“Not true at all,” said Villalba in an exclusive interview with Breitbart Texas. “That was not our intention at all.”
Villalba acknowledged that a version of this amendment that was filed during the last legislative session had broader language, but characterized HJR 55 as “very tailored” and specifically “not intended to prohibit local municipalities from passing non-discrimination ordinances.” Villalba pointed out that while the First Amendment to the United States Constitution contains two provisions related to religion — the establishment clause barring the government from establishing an official religion and the free exercise clause that protects religious liberties — the Texas Constitution includes an establishment clause and “it alludes to a free exercise clause but it wasn’t specifically enumerated.”
“What I’ve done is added into the Texas Constitution a free exercise clause,” said Villalba. “There’s nothing new to that.” He pointed out several examples where this amendment could come into play, such as prohibiting a school district from barring a valedictorian from mentioning Jesus in their graduation speech, or protecting holiday displays on government property, like the nativity scene at the Cherokee County Courthouse.
Critics of the proposed amendment have said that Texas’ Religious Freedom Restoration Act (RFRA) is sufficient protection for religious liberties. Villalba disagrees. “You’d think with RFRA that all these issues would go away, but you’d be wrong,” he said. “We consistently see situations with children being told they can’t read bibles at school,” the Cherokee County Courthouse, and other examples.

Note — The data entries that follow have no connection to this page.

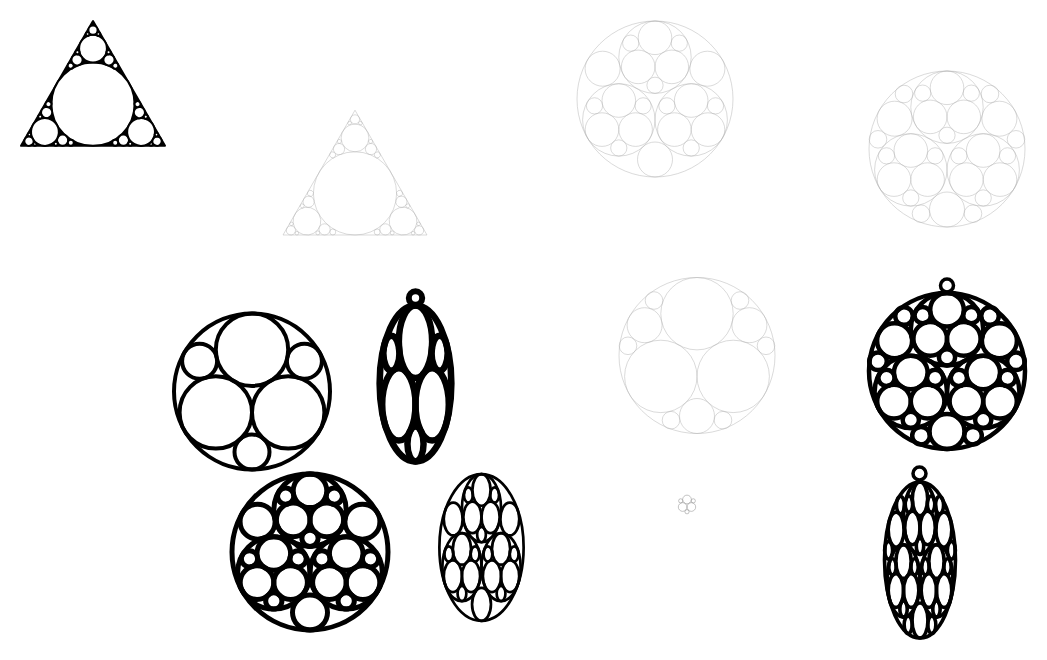
<!DOCTYPE html>
<html lang="en">
<head>
<meta charset="utf-8">
<title>Circle packing pendants</title>
<style>
  :root { --paper: #fff; --ink: #000; --hairline: #b4b4b4; }
  html, body { margin: 0; background: var(--paper); overflow: hidden; }
  svg { display: block; width: 1047px; height: 660px; }
  circle, polygon { vector-effect: non-scaling-stroke; }
  .bold { fill: none; stroke: var(--ink); }
  .hair { fill: none; stroke: var(--hairline); stroke-width: .5; }
  .solid { fill: var(--ink); stroke: var(--ink); stroke-width: 2; }
  .solid .holes { fill: var(--paper); }
</style>
</head>
<body>
<svg viewBox="0 0 1047 660" role="img" aria-label="Circle packing ornaments and pendants, in bold and hairline outlines">
  <defs>
    <!-- three touching circles with a smaller one in each outer gap; rim radius 78 -->
    <g id="gaps">
      <circle cx="0" cy="60.5" r="17.5"/>
      <circle cx="-52.4" cy="-30.3" r="17.5"/>
      <circle cx="52.4" cy="-30.3" r="17.5"/>
    </g>
    <g id="trio">
      <circle cx="0" cy="-41.8" r="36.2"/>
      <circle cx="-36.2" cy="20.9" r="36.2"/>
      <circle cx="36.2" cy="20.9" r="36.2"/>
    </g>
    <g id="cluster"><use href="#trio"/><use href="#gaps"/></g>
    <g id="beads">
      <circle cx="-43" cy="-55" r="8.8"/><circle cx="43" cy="-55" r="8.8"/>
      <circle cx="-69" cy="-9.7" r="8.8"/><circle cx="69" cy="-9.7" r="8.8"/>
      <circle cx="-26" cy="64.7" r="8.8"/><circle cx="26" cy="64.7" r="8.8"/>
    </g>
    <g id="simple"><circle r="78"/><use href="#cluster"/></g>
    <g id="nested">
      <use href="#simple"/>
      <use href="#cluster" transform="translate(0 -41.8) scale(.464)"/>
      <use href="#cluster" transform="translate(-36.2 20.9) scale(.464)"/>
      <use href="#cluster" transform="translate(36.2 20.9) scale(.464)"/>
    </g>
    <g id="nested-beads"><use href="#nested"/><use href="#beads"/></g>

    <!-- triangle packing, origin at the incircle centre -->
    <g id="corner">
      <circle cx="0" cy="-55.5" r="13.9"/>
      <circle cx="0" cy="-74" r="4.6"/>
      <circle cx="-30.4" cy="36" r="5.6"/><circle cx="30.4" cy="36" r="5.6"/>
      <circle cx="-22.2" cy="38.6" r="3"/><circle cx="22.2" cy="38.6" r="3"/>
      <circle cx="-37.2" cy="39.5" r="2"/><circle cx="37.2" cy="39.5" r="2"/>
      <circle cx="-58.1" cy="39.8" r="1.8"/><circle cx="58.1" cy="39.8" r="1.8"/>
    </g>
    <g id="triangle">
      <polygon points="0,-83.2 -72,41.6 72,41.6" stroke-linejoin="round"/>
      <g class="holes">
        <circle r="41.6"/>
        <use href="#corner"/>
        <use href="#corner" transform="rotate(120)"/>
        <use href="#corner" transform="rotate(240)"/>
      </g>
    </g>
  </defs>

  <rect width="1047" height="660" fill="var(--paper)"/>

  <g id="triangles">
    <g class="solid" transform="translate(93 104.2)">
      <polygon points="0,-83.2 -72,41.6 72,41.6" stroke-linejoin="round"/>
      <g class="holes">
        <circle r="41.6"/>
        <use href="#corner"/>
        <use href="#corner" transform="rotate(120)"/>
        <use href="#corner" transform="rotate(240)"/>
      </g>
    </g>
    <use class="hair" href="#triangle" transform="translate(355 193.4)"/>
  </g>

  <g id="hairline-rounds" class="hair">
    <use href="#nested" transform="translate(655 99)"/>
    <use href="#nested-beads" transform="translate(947 149)"/>
    <g transform="translate(697 355.5)"><use href="#simple"/><use href="#beads"/></g>
    <use href="#cluster" transform="translate(687 504.5) scale(.12)" stroke="#888"/>
  </g>

  <g id="bold-rounds" class="bold">
    <use href="#simple" transform="translate(252 391.5)" stroke-width="4"/>
    <use href="#nested" transform="translate(310 552)" stroke-width="5"/>
    <use href="#nested-beads" transform="translate(947 371)" stroke-width="4.5"/>
    <circle cx="947" cy="285.5" r="6.5" stroke-width="3.5"/>
  </g>

  <g id="bold-ovals" class="bold">
    <use href="#simple" transform="translate(415.5 383.5) scale(.46 1)" stroke-width="6.5"/>
    <circle cx="415.5" cy="298" r="6.7" stroke-width="6"/>
    <use href="#nested" transform="translate(481.5 547.5) scale(.54 .94)" stroke-width="2.7"/>
    <use href="#nested-beads" transform="translate(920 560) scale(.455 1)" stroke-width="3.6"/>
    <circle cx="919.5" cy="473.5" r="6.5" stroke-width="3.5"/>
  </g>
</svg>
</body>
</html>
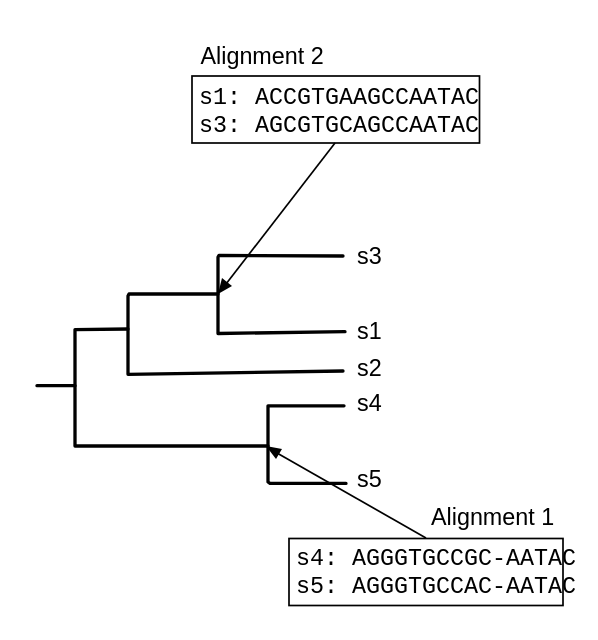
<!DOCTYPE html>
<html lang="en">
<head>
<meta charset="utf-8">
<title>Phylogenetic tree with alignments</title>
<style>
:root { --ink: #000; --paper: #fff; }
* { box-sizing: border-box; margin: 0; padding: 0; }
body { width: 598px; height: 640px; overflow: hidden; background: var(--paper); }
.diagram {
  position: relative; width: 598px; height: 640px; overflow: hidden;
  color: var(--ink); background: var(--paper);
  font: 23.33px/28px "Liberation Sans", Arial, sans-serif;
}
.tree { position: absolute; inset: 0; }
.branches { fill: none; stroke: var(--ink); stroke-width: 3.3; stroke-linecap: round; stroke-linejoin: round; }
.pointers, .frames { fill: none; stroke: var(--ink); stroke-width: 1.7; }
.leaf, .alignment-title, .alignment { position: absolute; white-space: nowrap; }
.leaf { left: 357px; }
.alignment-title { font-weight: 400; font-size: inherit; }
.alignment { font: 23.33px/28px "Liberation Mono", "Courier New", monospace; }
.s3 { top: 242px; }
.s1 { top: 317px; }
.s2 { top: 354px; }
.s4 { top: 389px; }
.s5 { top: 465px; }
.title-2 { left: 200.5px; top: 42px; }
.title-1 { left: 431px; top: 503px; }
.alignment-2 { left: 199px; top: 84px; }
.alignment-1 { left: 296px; top: 545px; }
</style>
</head>
<body>
<main class="diagram">
  <svg class="tree" width="598" height="640" viewBox="0 0 598 640" aria-hidden="true">
    <g class="branches">
      <path d="M37 385.7H75"/>
      <path d="M128 329L75 329.6V446H268"/>
      <path d="M218 294H129L128 296V374.3L343 371"/>
      <path d="M343 256L219 255.4L218 257V333.5L345 331.7"/>
      <path d="M344 405.8H268V482L270 483.4H346"/>
    </g>
    <g class="frames">
      <rect x="192" y="76" width="287.5" height="67"/>
      <rect x="289" y="538.5" width="274" height="67"/>
    </g>
    <g class="pointers">
      <path d="M335 143L226 284"/>
      <path d="M426 538L277 453"/>
    </g>
    <polygon points="218,294 222,278 232,286"/>
    <polygon points="266,446 282,449 276,459"/>
  </svg>

  <span class="leaf s3">s3</span>
  <span class="leaf s1">s1</span>
  <span class="leaf s2">s2</span>
  <span class="leaf s4">s4</span>
  <span class="leaf s5">s5</span>

  <h2 class="alignment-title title-2">Alignment 2</h2>
  <div class="alignment alignment-2">
    <p>s1: ACCGTGAAGCCAATAC</p>
    <p>s3: AGCGTGCAGCCAATAC</p>
  </div>

  <h2 class="alignment-title title-1">Alignment 1</h2>
  <div class="alignment alignment-1">
    <p>s4: AGGGTGCCGC-AATAC</p>
    <p>s5: AGGGTGCCAC-AATAC</p>
  </div>
</main>
</body>
</html>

“These issues are important to me,” said Villalba. “I’m not trying to pander to the right, or to offend the LGBT community or to support discrimination.” Villalba, whose children go to public school, told Breitbart Texas that he wants to make sure his children’s school can have a Christmas pageant, or that football players can have a voluntary prayer after a game, they “should be able to do so without fear of reprisal.”
Villalba described himself as a “strong proponent of local control” and said that any local government entity that wanted to pass a non-discrimination ordinance would only have to articulate what the government interest was, and that preventing discrimination could be such an interest.
To draft HJR 55, Villalba consulted with the attorneys at the Liberty Institute, who he described as “on the cutting edge” of these cases around the country, to advise on what statutes in other states have been able to pass constitutional muster. State Representative Matthew Krause (R-Arlington) also helped advise on the language. Krause, who has practiced constitutional law for five years, told Breitbart Texas that HJR 55 was “something that Texans have wanted for a long time” and as Villalba had said, merely intended to “reaffirm the religious liberties already in the Texas Constitution.”
Krause said that both he and Villalba were “concerned as we look around the state and country, seeing the free exercise of religion being diminished in a lot of ways.”
“I think a lot of people are reading things into it that aren’t there,” said Krause.
Follow Sarah Rumpf on Twitter @rumpfshaker.